What you need to do
Keep every word of the entries and print them exactly; the pictures stay out.

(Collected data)

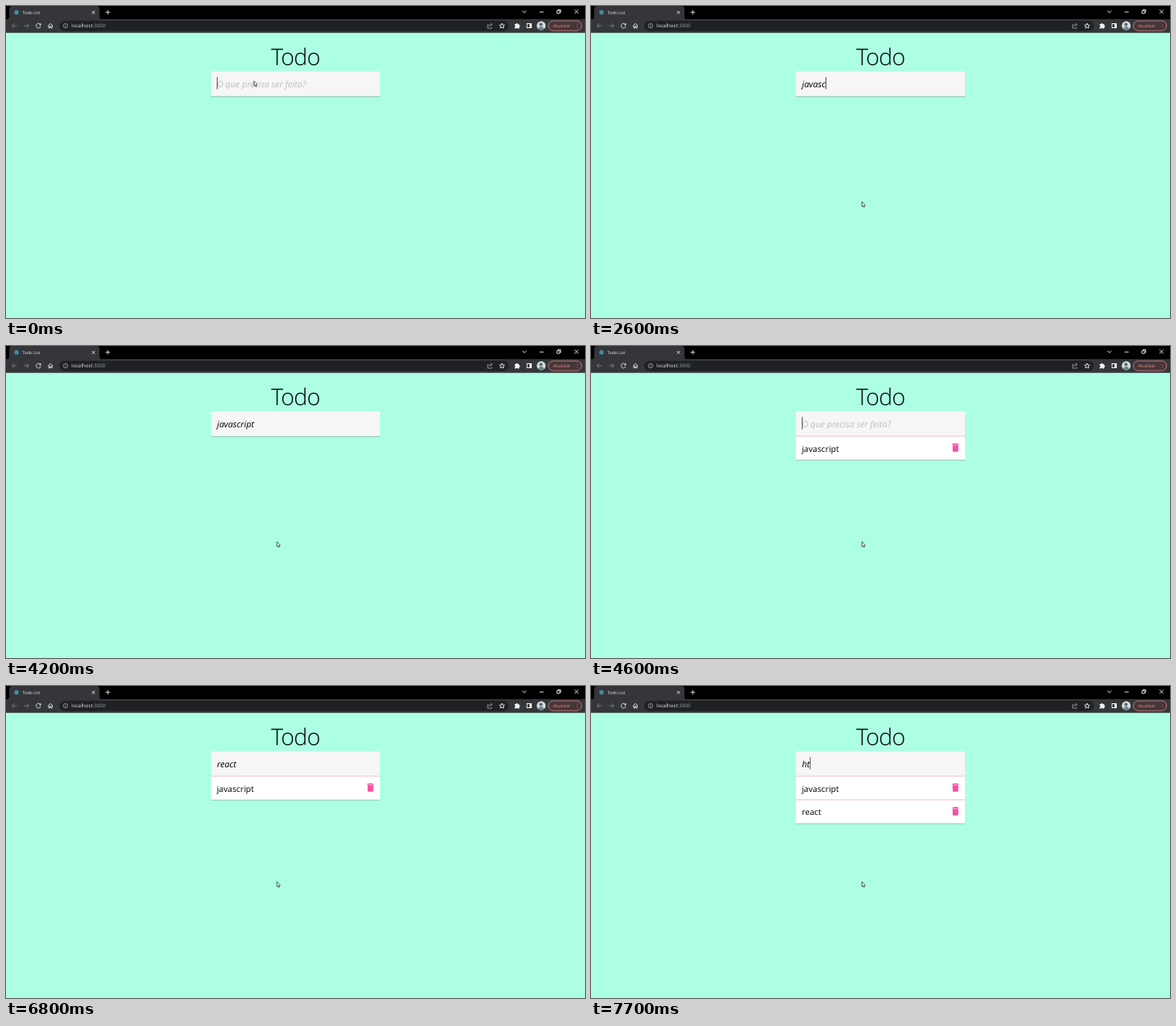
These frames come from a looping animation (706 px wide and 380 px high, 8 s). An HTML page:

```html
<!DOCTYPE html>
<html lang="pt">
<head>
<meta charset="utf-8">
<title>Todo List</title>
<style>
  html, body { margin: 0; width: 100%; height: 100%; overflow: hidden; background: #adffe4; }
  svg { display: block; width: 706px; height: 380px; }
  text { font-family: "Open Sans", "Noto Sans", sans-serif; text-rendering: geometricPrecision; white-space: pre; }
  .line { fill: none; stroke: #e8eaed; stroke-width: .9; }
  .dim { stroke: #7c7d80; }
  .soft { stroke: #b4b6b9; stroke-width: .7; }
  .entry { font-size: 10.6px; font-style: italic; }
  .item { font-size: 10.2px; }
</style>
</head>
<body>
<svg viewBox="0 0 706 380">
  <defs>
    <path id="bin" fill="#f153a6" transform="scale(.575)" d="M1 16c0 1.1.9 2 2 2h8c1.1 0 2-.9 2-2V4H1zM14 1h-3.5l-1-1h-5l-1 1H0v2h14z"/>
    <clipPath id="face"><circle cx="652.6" cy="24" r="5.4"/></clipPath>
  </defs>
  <rect width="706" height="380" fill="#adffe4"/>

  <!-- tab strip -->
  <rect width="706" height="17" fill="#000"/>
  <path fill="#35363a" d="M0 16.5Q4 16.5 4 12.500V4Q4 0 8 0H110Q114 0 114 4V12.500Q114 16.500 118 16.500Z"/>
  <circle cx="12.800" cy="7.700" r="2.700" fill="#3f8fa0"/>
  <text x="20" y="9.800" font-size="5.2" fill="#e8eaed">Todo List</text>
  <path class="line" d="M104.800 6l3.600 3.600m0-3.600l-3.600 3.600M121.400 7.700h5.400m-2.700-2.700v5.400"/>
  <path class="line" stroke-width=".7" d="M629.800 5.900l2.400 2.300 2.400-2.300M650.600 7.300h5M671.800 5.800h3.300v3.300h-3.300zM673 5.800v-1.200h3.300v3.300h-1.200M693.200 4.500l4.800 4.800m0-4.800l-4.800 4.800"/>

  <!-- toolbar -->
  <rect y="16" width="706" height="16.700" fill="#35363a"/>
  <path class="line dim" d="M13.200 24H7.400m2.800-2.900L7.300 24l2.900 2.900M22 24h5.800m-2.800-2.900l2.900 2.900-2.900 2.900"/>
  <path class="line" d="M41.800 22.300A2.800 2.800 0 1 0 42.300 24.800"/>
  <path fill="#e8eaed" d="M42.700 20.800v2.700H40z"/>
  <path class="line" d="M51.200 24.200l3-2.800 3 2.800M52.200 23.700v3.100h1.300v-1.900h1.400v1.900h1.300v-3.100"/>
  <rect x="65" y="18" width="548" height="12.400" rx="6.200" fill="#202124"/>
  <circle class="line soft" cx="72.600" cy="24.100" r="2.700"/>
  <path class="line soft" d="M72.600 23.700v1.900m0-3.300v.7"/>
  <text x="80" y="26.400" font-size="6.1" fill="#e8eaed">localhost<tspan fill="#9aa0a6">:3000</tspan></text>
  <path class="line soft" d="M588.600 22.500h-1.300v4.600h5v-1.300M588.900 25.300q.3-2.700 3.400-2.800m-1.300-1.600l1.800 1.600-1.800 1.600"/>
  <path class="line" stroke-width=".7" d="M604.900 21l.9 2.100 2.300.2-1.700 1.500.5 2.200-2-1.200-2 1.200.5-2.200-1.700-1.500 2.300-.2z"/>
  <path fill="#f1f3f4" d="M620.300 22h1.600a1.100 1.100 0 0 1 2.200 0h1.600v1.700a1.100 1.100 0 0 1 0 2.200v1.600h-1.700a1.100 1.100 0 0 0-2.100 0h-1.600v-1.700a1.100 1.100 0 0 0 0-2.100z"/>
  <path fill="#f1f3f4" fill-rule="evenodd" d="M634.800 21h6.300v6h-6.300zM635.700 21.900v4.200h2.700v-4.200z"/>
  <g clip-path="url(#face)">
    <rect x="647" y="18" width="12" height="12" fill="#d3dde0"/>
    <circle cx="652.300" cy="22.500" r="2" fill="#59676d"/>
    <path fill="#67868f" d="M649 30q0-5 3.500-5t4 5z"/>
  </g>
  <rect x="661.400" y="18.200" width="40.500" height="11.900" rx="5.950" fill="#453639" stroke="#e0857e" stroke-width=".8"/>
  <text x="667" y="25.900" font-size="5.2" fill="#f28b82">Atualizar</text>
  <g fill="#b06a66"><circle cx="696.500" cy="22" r=".5"/><circle cx="696.500" cy="24" r=".5"/><circle cx="696.500" cy="26" r=".5"/></g>

  <!-- page -->
  <text x="353" y="72" font-size="28" font-weight="300" letter-spacing="-.7" text-anchor="middle">Todo</text>
  <rect id="shade" x="250" y="80" width="206" height="31" fill="#8bbcab"/>
  <rect x="250" y="79.500" width="206" height="30.300" fill="#f6f6f6"/>
  <g id="list"></g>
  <text id="hint" class="entry" x="257.200" y="98.500" fill="#bdbdbd">O que precisa ser feito?</text>
  <text id="entry" class="entry" x="257.200" y="98.500"></text>
  <rect id="caret" y="86.500" width=".8" height="15" fill="#333"/>
  <path id="mouse" fill="#fff" stroke="#222" stroke-width=".7" stroke-linejoin="round" d="M.3.300V6.400L1.700 5.200 2.600 7.200 3.500 6.800 2.700 4.900H4.400Z"/>
</svg>
<script>
const LOOP = 8000, BLINK = 550, ROW = 28.8;
const $ = id => document.getElementById(id);

// [time, typed text, finished items]
const typing = [
  [-300, "", 0],
  [1600, "j", 0], [1700, "ja", 0], [1800, "jav", 0], [1900, "java", 0],
  [2100, "javas", 0], [2600, "javasc", 0], [2900, "javascr", 0],
  [3100, "javascri", 0], [3300, "javascrip", 0], [3600, "javascript", 0],
  [4600, "", 1],
  [5200, "r", 1], [5500, "re", 1], [5700, "rea", 1], [5900, "reac", 1], [6200, "react", 1],
  [7100, "", 2],
  [7300, "h", 2], [7700, "ht", 2]
];
// [time, x, y]
const moves = [[0, 302, 91], [100, 316, 50], [200, 326, 150], [300, 330, 238]];
const names = ["javascript", "react"];

$("list").innerHTML = names.map((name, i) => `
  <g transform="translate(0 ${i * ROW})">
    <rect x="250" y="109.800" width="206" height="${ROW}" fill="#fff"/>
    <rect x="250" y="109.600" width="206" height=".8" fill="#f8b9d8"/>
    <text class="item" x="257" y="128.600">${name}</text>
    <use href="#bin" x="440.400" y="118.500"/>
  </g>`).join("");
const rows = [...$("list").children];

const at = (steps, t) => steps.filter(s => s[0] <= t).pop();

function draw(t) {
  const [since, text, count] = at(typing, t);
  const [, x, y] = at(moves, t);
  $("entry").textContent = text;
  $("hint").style.display = text ? "none" : "";
  const width = text ? $("entry").getComputedTextLength() : 0;
  $("caret").setAttribute("x", 257.2 + width);
  $("caret").style.display = Math.floor((t - since) / BLINK) % 2 ? "none" : "";
  rows.forEach((row, i) => row.style.display = i < count ? "" : "none");
  $("shade").setAttribute("height", 30.7 + count * ROW);
  $("mouse").setAttribute("transform", `translate(${x} ${y})`);
}

const start = performance.now();
function tick() {
  draw((performance.now() - start) % LOOP);
  requestAnimationFrame(tick);
}
tick();
</script>
</body>
</html>
```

Result
These frames come from a looping animation (706 px wide and 380 px high, 8 s). An HTML page:

```html
<!DOCTYPE html>
<html lang="pt">
<head>
<meta charset="utf-8">
<title>Todo List</title>
<style>
  html, body { margin: 0; width: 100%; height: 100%; overflow: hidden; background: #adffe4; }
  svg { display: block; width: 706px; height: 380px; }
  text { font-family: "Open Sans", "Noto Sans", sans-serif; text-rendering: geometricPrecision; white-space: pre; }
  .line { fill: none; stroke: #e8eaed; stroke-width: .9; }
  .dim { stroke: #7c7d80; }
  .soft { stroke: #b4b6b9; stroke-width: .7; }
  .entry { font-size: 10.6px; font-style: italic; }
  .item { font-size: 10.2px; }
</style>
</head>
<body>
<svg viewBox="0 0 706 380">
  <defs>
    <path id="bin" fill="#f153a6" transform="scale(.575)" d="M1 16c0 1.1.9 2 2 2h8c1.1 0 2-.9 2-2V4H1zM14 1h-3.5l-1-1h-5l-1 1H0v2h14z"/>
    <clipPath id="face"><circle cx="652.6" cy="24" r="5.4"/></clipPath>
  </defs>
  <rect width="706" height="380" fill="#adffe4"/>

  <!-- tab strip -->
  <rect width="706" height="17" fill="#000"/>
  <path fill="#35363a" d="M0 16.5Q4 16.5 4 12.500V4Q4 0 8 0H110Q114 0 114 4V12.500Q114 16.500 118 16.500Z"/>
  <circle cx="12.800" cy="7.700" r="2.700" fill="#3f8fa0"/>
  <text x="20" y="9.800" font-size="5.2" fill="#e8eaed">Todo List</text>
  <path class="line" d="M104.800 6l3.600 3.600m0-3.600l-3.600 3.600M121.400 7.700h5.400m-2.700-2.700v5.400"/>
  <path class="line" stroke-width=".7" d="M629.800 5.900l2.400 2.300 2.400-2.300M650.600 7.300h5M671.800 5.800h3.300v3.300h-3.300zM673 5.800v-1.200h3.300v3.300h-1.200M693.200 4.500l4.800 4.800m0-4.800l-4.800 4.800"/>

  <!-- toolbar -->
  <rect y="16" width="706" height="16.700" fill="#35363a"/>
  <path class="line dim" d="M13.200 24H7.400m2.800-2.900L7.300 24l2.900 2.900M22 24h5.800m-2.800-2.900l2.900 2.900-2.900 2.900"/>
  <path class="line" d="M41.800 22.300A2.800 2.800 0 1 0 42.300 24.800"/>
  <path fill="#e8eaed" d="M42.700 20.800v2.700H40z"/>
  <path class="line" d="M51.200 24.200l3-2.800 3 2.800M52.200 23.700v3.100h1.300v-1.900h1.400v1.900h1.300v-3.100"/>
  <rect x="65" y="18" width="548" height="12.400" rx="6.200" fill="#202124"/>
  <circle class="line soft" cx="72.600" cy="24.100" r="2.700"/>
  <path class="line soft" d="M72.600 23.700v1.900m0-3.300v.7"/>
  <text x="80" y="26.400" font-size="6.1" fill="#e8eaed">localhost<tspan fill="#9aa0a6">:3000</tspan></text>
  <path class="line soft" d="M588.600 22.500h-1.300v4.600h5v-1.300M588.900 25.300q.3-2.700 3.400-2.800m-1.300-1.600l1.800 1.600-1.800 1.600"/>
  <path class="line" stroke-width=".7" d="M604.900 21l.9 2.100 2.300.2-1.700 1.500.5 2.200-2-1.200-2 1.200.5-2.200-1.700-1.500 2.300-.2z"/>
  <path fill="#f1f3f4" d="M620.300 22h1.600a1.100 1.100 0 0 1 2.200 0h1.600v1.700a1.100 1.100 0 0 1 0 2.200v1.600h-1.700a1.100 1.100 0 0 0-2.100 0h-1.600v-1.700a1.100 1.100 0 0 0 0-2.100z"/>
  <path fill="#f1f3f4" fill-rule="evenodd" d="M634.800 21h6.300v6h-6.300zM635.700 21.900v4.200h2.700v-4.200z"/>
  <g clip-path="url(#face)">
    <rect x="647" y="18" width="12" height="12" fill="#d3dde0"/>
    <circle cx="652.300" cy="22.500" r="2" fill="#59676d"/>
    <path fill="#67868f" d="M649 30q0-5 3.500-5t4 5z"/>
  </g>
  <rect x="661.400" y="18.200" width="40.500" height="11.900" rx="5.950" fill="#453639" stroke="#e0857e" stroke-width=".8"/>
  <text x="667" y="25.900" font-size="5.2" fill="#f28b82">Atualizar</text>
  <g fill="#b06a66"><circle cx="696.500" cy="22" r=".5"/><circle cx="696.500" cy="24" r=".5"/><circle cx="696.500" cy="26" r=".5"/></g>

  <!-- page -->
  <text x="353" y="72" font-size="28" font-weight="300" letter-spacing="-.7" text-anchor="middle">Todo</text>
  <rect id="shade" x="250" y="80" width="206" height="31" fill="#8bbcab"/>
  <rect x="250" y="79.500" width="206" height="30.300" fill="#f6f6f6"/>
  <g id="list"></g>
  <text id="hint" class="entry" x="257.200" y="98.500" fill="#bdbdbd">O que precisa ser feito?</text>
  <text id="entry" class="entry" x="257.200" y="98.500"></text>
  <rect id="caret" y="86.500" width=".8" height="15" fill="#333"/>
  <path id="mouse" fill="#fff" stroke="#222" stroke-width=".7" stroke-linejoin="round" d="M.3.300V6.400L1.700 5.200 2.600 7.200 3.500 6.800 2.700 4.900H4.400Z"/>
</svg>
<script>
const LOOP = 8000, BLINK = 550, ROW = 28.8;
const $ = id => document.getElementById(id);

// [time, typed text, finished items]
const typing = [
  [-300, "", 0],
  [1600, "j", 0], [1700, "ja", 0], [1800, "jav", 0], [1900, "java", 0],
  [2100, "javas", 0], [2600, "javasc", 0], [2900, "javascr", 0],
  [3100, "javascri", 0], [3300, "javascrip", 0], [3600, "javascript", 0],
  [4600, "", 1],
  [5200, "r", 1], [5500, "re", 1], [5700, "rea", 1], [5900, "reac", 1], [6200, "react", 1],
  [7100, "", 2],
  [7300, "h", 2], [7700, "ht", 2]
];
// [time, x, y]
const moves = [[0, 302, 91], [100, 316, 50], [200, 326, 150], [300, 330, 238]];
const names = ["javascript", "react"];

$("list").innerHTML = names.map((name, i) => `
  <g transform="translate(0 ${i * ROW})">
    <rect x="250" y="109.800" width="206" height="${ROW}" fill="#fff"/>
    <rect x="250" y="109.600" width="206" height=".8" fill="#f8b9d8"/>
    <text class="item" x="257" y="128.600">${name}</text>
    <use href="#bin" x="440.400" y="118.500"/>
  </g>`).join("");
const rows = [...$("list").children];

const at = (steps, t) => steps.filter(s => s[0] <= t).pop();

function draw(t) {
  const [since, text, count] = at(typing, t);
  const [, x, y] = at(moves, t);
  $("entry").textContent = text;
  $("hint").style.display = text ? "none" : "";
  const width = text ? $("entry").getComputedTextLength() : 0;
  $("caret").setAttribute("x", 257.2 + width);
  $("caret").style.display = Math.floor((t - since) / BLINK) % 2 ? "none" : "";
  rows.forEach((row, i) => row.style.display = i < count ? "" : "none");
  $("shade").setAttribute("height", 30.7 + count * ROW);
  $("mouse").setAttribute("transform", `translate(${x} ${y})`);
}

const start = performance.now();
function tick() {
  draw((performance.now() - start) % LOOP);
  requestAnimationFrame(tick);
}
tick();
</script>
</body>
</html>
```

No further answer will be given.